**Stored data entries**.

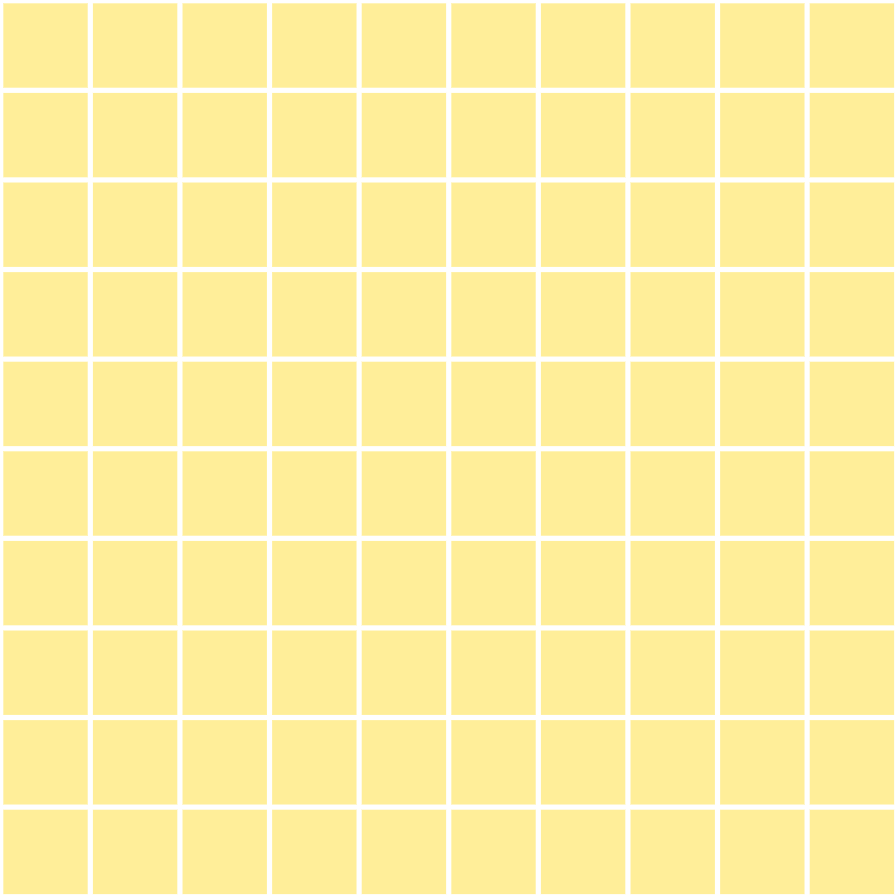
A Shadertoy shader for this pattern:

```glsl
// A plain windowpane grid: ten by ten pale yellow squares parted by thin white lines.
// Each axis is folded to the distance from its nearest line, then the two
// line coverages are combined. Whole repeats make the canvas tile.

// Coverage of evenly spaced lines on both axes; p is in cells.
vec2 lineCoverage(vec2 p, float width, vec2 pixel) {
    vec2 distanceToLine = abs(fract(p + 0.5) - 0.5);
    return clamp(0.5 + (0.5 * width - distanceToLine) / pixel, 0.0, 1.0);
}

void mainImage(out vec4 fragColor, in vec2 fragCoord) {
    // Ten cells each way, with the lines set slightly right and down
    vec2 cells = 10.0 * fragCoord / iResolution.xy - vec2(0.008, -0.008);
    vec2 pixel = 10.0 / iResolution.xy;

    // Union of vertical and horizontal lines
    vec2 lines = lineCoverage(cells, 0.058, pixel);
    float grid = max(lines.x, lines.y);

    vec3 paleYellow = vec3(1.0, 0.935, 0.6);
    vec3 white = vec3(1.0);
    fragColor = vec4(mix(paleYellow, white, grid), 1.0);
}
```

--

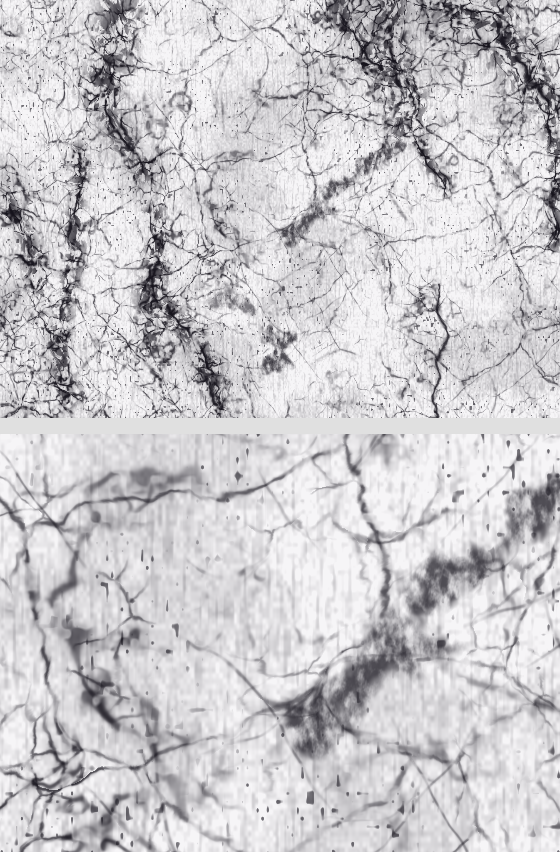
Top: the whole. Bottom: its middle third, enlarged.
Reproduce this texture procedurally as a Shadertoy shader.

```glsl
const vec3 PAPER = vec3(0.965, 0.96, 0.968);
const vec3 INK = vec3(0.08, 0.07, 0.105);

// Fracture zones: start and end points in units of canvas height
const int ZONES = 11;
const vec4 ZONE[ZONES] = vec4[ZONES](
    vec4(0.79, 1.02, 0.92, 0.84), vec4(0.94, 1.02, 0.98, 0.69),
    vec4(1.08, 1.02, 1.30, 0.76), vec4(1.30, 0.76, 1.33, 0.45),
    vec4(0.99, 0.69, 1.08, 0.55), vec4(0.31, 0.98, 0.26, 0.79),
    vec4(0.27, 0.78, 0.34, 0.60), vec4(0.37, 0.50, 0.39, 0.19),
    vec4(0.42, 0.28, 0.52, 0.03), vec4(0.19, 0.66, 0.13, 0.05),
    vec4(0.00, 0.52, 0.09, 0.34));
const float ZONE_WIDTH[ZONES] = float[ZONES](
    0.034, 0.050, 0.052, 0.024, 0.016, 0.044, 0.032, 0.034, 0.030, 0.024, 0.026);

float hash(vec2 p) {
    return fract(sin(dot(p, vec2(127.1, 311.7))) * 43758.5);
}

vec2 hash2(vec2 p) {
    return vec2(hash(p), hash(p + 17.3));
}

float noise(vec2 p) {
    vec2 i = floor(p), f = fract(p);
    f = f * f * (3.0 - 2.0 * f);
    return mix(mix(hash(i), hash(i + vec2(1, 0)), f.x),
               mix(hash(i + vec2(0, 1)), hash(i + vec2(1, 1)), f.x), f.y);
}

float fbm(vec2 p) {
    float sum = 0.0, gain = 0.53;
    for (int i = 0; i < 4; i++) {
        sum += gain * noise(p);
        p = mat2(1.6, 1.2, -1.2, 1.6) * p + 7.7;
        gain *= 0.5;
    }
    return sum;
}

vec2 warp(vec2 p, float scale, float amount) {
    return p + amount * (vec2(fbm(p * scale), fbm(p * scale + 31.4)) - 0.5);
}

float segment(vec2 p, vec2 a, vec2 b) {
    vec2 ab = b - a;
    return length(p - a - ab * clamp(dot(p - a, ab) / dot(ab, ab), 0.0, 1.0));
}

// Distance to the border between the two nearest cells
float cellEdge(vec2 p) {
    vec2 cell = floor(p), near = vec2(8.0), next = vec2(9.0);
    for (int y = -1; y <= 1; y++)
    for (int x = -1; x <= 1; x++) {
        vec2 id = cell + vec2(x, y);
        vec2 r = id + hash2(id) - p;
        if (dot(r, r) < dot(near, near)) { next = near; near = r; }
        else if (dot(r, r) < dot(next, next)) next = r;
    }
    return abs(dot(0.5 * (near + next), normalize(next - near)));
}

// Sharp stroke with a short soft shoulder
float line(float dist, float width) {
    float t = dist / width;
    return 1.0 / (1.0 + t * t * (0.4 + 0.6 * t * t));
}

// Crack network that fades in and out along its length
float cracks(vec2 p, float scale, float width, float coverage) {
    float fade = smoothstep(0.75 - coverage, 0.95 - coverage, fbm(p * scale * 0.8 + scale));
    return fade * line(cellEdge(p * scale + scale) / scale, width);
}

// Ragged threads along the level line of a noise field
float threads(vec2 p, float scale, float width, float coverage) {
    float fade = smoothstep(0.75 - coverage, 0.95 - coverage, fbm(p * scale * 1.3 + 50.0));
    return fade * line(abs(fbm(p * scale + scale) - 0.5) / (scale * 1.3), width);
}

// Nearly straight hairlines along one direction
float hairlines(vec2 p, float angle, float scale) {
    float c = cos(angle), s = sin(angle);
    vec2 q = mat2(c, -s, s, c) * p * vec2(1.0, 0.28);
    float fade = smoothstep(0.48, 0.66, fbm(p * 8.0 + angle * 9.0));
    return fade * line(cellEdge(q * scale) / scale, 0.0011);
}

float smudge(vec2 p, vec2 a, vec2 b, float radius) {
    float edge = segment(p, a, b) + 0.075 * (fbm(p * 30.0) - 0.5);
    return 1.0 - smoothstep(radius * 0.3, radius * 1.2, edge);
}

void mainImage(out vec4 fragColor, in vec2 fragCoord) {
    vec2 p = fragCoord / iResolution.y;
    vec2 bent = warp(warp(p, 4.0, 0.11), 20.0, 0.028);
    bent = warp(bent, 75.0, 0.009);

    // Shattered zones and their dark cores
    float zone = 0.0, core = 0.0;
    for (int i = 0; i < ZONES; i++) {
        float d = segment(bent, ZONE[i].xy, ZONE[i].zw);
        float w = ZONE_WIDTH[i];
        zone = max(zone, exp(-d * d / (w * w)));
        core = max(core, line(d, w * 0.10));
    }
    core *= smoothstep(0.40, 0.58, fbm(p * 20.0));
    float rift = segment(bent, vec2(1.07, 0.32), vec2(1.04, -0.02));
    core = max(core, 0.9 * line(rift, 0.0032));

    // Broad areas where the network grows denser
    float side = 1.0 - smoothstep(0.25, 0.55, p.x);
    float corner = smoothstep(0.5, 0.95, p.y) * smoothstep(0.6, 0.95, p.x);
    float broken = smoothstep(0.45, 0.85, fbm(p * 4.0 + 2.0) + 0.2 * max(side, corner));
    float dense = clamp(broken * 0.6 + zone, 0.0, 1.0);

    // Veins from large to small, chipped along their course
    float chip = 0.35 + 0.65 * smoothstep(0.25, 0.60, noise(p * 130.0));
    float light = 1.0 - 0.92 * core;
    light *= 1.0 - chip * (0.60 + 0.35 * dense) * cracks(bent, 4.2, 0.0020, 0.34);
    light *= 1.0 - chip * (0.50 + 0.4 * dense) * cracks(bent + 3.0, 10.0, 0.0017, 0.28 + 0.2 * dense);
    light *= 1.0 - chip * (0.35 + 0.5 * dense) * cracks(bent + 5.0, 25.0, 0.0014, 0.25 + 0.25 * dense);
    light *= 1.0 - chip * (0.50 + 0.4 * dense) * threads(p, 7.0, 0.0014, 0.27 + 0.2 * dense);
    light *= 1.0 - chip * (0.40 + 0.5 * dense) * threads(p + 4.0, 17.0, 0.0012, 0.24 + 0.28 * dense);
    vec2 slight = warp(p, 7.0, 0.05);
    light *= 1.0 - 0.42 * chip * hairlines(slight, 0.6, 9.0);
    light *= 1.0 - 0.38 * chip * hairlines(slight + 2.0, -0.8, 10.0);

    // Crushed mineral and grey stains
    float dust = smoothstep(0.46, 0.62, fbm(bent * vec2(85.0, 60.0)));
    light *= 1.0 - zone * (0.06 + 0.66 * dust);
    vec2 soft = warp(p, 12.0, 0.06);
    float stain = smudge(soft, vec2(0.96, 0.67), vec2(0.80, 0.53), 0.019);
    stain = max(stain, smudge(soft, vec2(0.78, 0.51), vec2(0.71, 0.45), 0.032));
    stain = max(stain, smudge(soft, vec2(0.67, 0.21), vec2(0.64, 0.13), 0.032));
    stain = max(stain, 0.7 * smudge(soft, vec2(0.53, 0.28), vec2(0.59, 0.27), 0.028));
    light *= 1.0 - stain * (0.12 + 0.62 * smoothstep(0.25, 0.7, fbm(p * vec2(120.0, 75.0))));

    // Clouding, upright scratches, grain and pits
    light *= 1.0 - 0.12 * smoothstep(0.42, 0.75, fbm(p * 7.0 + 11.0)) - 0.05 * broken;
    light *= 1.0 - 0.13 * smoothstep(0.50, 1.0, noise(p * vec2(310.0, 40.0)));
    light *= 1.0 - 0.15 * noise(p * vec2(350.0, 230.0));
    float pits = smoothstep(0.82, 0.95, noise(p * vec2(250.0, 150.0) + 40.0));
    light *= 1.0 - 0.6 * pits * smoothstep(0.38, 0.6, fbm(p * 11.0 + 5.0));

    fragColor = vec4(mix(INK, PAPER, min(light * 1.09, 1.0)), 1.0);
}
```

==

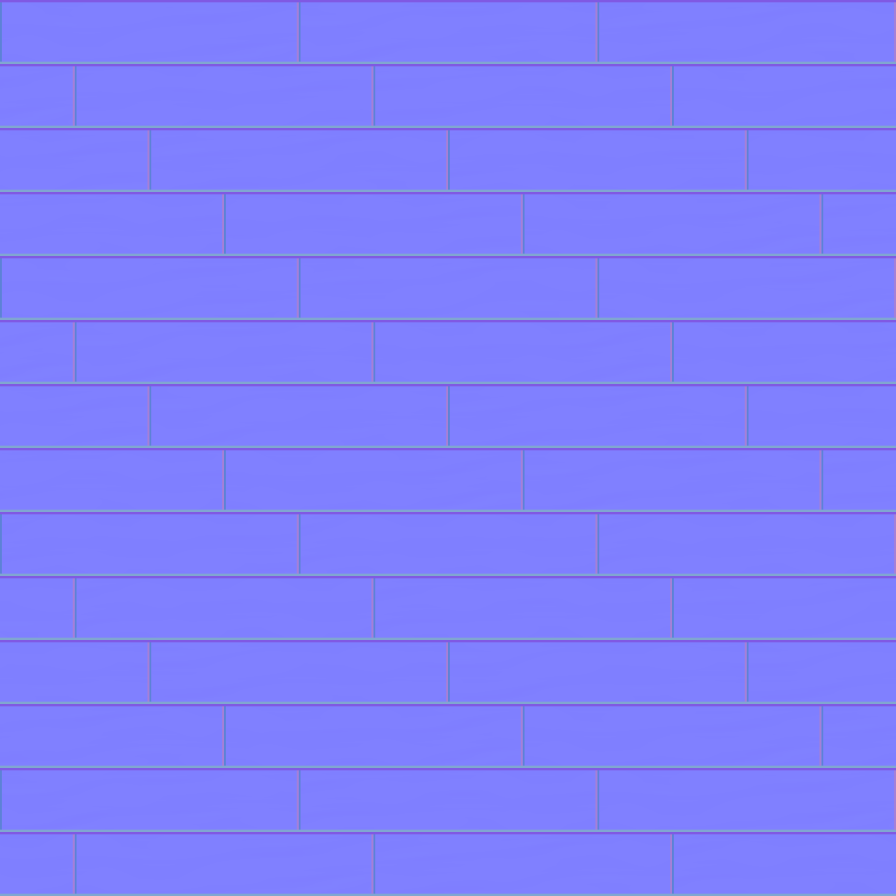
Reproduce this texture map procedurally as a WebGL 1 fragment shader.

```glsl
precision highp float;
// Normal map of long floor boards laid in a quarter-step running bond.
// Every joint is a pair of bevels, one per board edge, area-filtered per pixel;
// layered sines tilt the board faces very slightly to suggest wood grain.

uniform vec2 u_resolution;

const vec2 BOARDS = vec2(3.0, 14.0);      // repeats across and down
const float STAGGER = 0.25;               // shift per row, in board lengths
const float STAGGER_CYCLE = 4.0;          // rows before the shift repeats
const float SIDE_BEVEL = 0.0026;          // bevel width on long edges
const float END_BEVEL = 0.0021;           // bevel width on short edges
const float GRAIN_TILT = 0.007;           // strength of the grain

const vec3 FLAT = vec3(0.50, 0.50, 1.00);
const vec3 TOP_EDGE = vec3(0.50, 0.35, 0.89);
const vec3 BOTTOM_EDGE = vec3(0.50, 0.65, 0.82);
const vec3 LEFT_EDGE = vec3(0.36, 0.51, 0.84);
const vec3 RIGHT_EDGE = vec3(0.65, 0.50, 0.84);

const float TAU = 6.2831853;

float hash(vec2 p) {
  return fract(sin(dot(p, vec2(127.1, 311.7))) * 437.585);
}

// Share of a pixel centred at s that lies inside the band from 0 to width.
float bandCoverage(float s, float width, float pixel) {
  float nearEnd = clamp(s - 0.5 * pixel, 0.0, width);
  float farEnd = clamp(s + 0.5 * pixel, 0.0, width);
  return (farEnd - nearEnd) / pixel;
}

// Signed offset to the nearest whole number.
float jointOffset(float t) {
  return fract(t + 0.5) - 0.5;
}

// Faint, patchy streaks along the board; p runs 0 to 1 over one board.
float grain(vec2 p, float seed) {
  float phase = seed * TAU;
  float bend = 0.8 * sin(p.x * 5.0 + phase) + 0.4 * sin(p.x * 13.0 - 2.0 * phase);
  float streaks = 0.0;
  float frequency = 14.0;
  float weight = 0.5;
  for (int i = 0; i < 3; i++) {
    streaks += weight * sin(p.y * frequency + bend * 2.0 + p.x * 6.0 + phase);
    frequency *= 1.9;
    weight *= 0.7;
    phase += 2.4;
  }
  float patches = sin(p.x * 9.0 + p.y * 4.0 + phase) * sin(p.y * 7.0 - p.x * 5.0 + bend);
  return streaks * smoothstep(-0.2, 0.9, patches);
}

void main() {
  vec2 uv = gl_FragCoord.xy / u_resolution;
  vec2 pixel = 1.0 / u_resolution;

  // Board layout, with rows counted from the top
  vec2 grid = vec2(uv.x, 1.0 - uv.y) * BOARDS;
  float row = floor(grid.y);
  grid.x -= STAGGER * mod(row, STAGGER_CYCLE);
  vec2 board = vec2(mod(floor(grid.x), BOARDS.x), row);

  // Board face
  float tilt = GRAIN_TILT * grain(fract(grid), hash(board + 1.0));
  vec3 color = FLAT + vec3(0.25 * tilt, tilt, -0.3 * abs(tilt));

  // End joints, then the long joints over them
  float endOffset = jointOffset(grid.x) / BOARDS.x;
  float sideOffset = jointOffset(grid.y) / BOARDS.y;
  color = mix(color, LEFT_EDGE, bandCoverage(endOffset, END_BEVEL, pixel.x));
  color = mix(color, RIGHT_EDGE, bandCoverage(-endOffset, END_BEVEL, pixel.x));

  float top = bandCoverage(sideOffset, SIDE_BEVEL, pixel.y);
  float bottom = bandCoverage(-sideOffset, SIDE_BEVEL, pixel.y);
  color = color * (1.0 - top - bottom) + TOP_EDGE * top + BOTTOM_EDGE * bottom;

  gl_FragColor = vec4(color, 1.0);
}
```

**YOUR INSTRUCTIONS**. Check every line above for the string "cells", and copy the ones that have it.

**SOLUTION FOR THIS PROBLEM**.
// Coverage of evenly spaced lines on both axes; p is in cells.
    // Ten cells each way, with the lines set slightly right and down
    vec2 cells = 10.0 * fragCoord / iResolution.xy - vec2(0.008, -0.008);
    vec2 lines = lineCoverage(cells, 0.058, pixel);
// Distance to the border between the two nearest cells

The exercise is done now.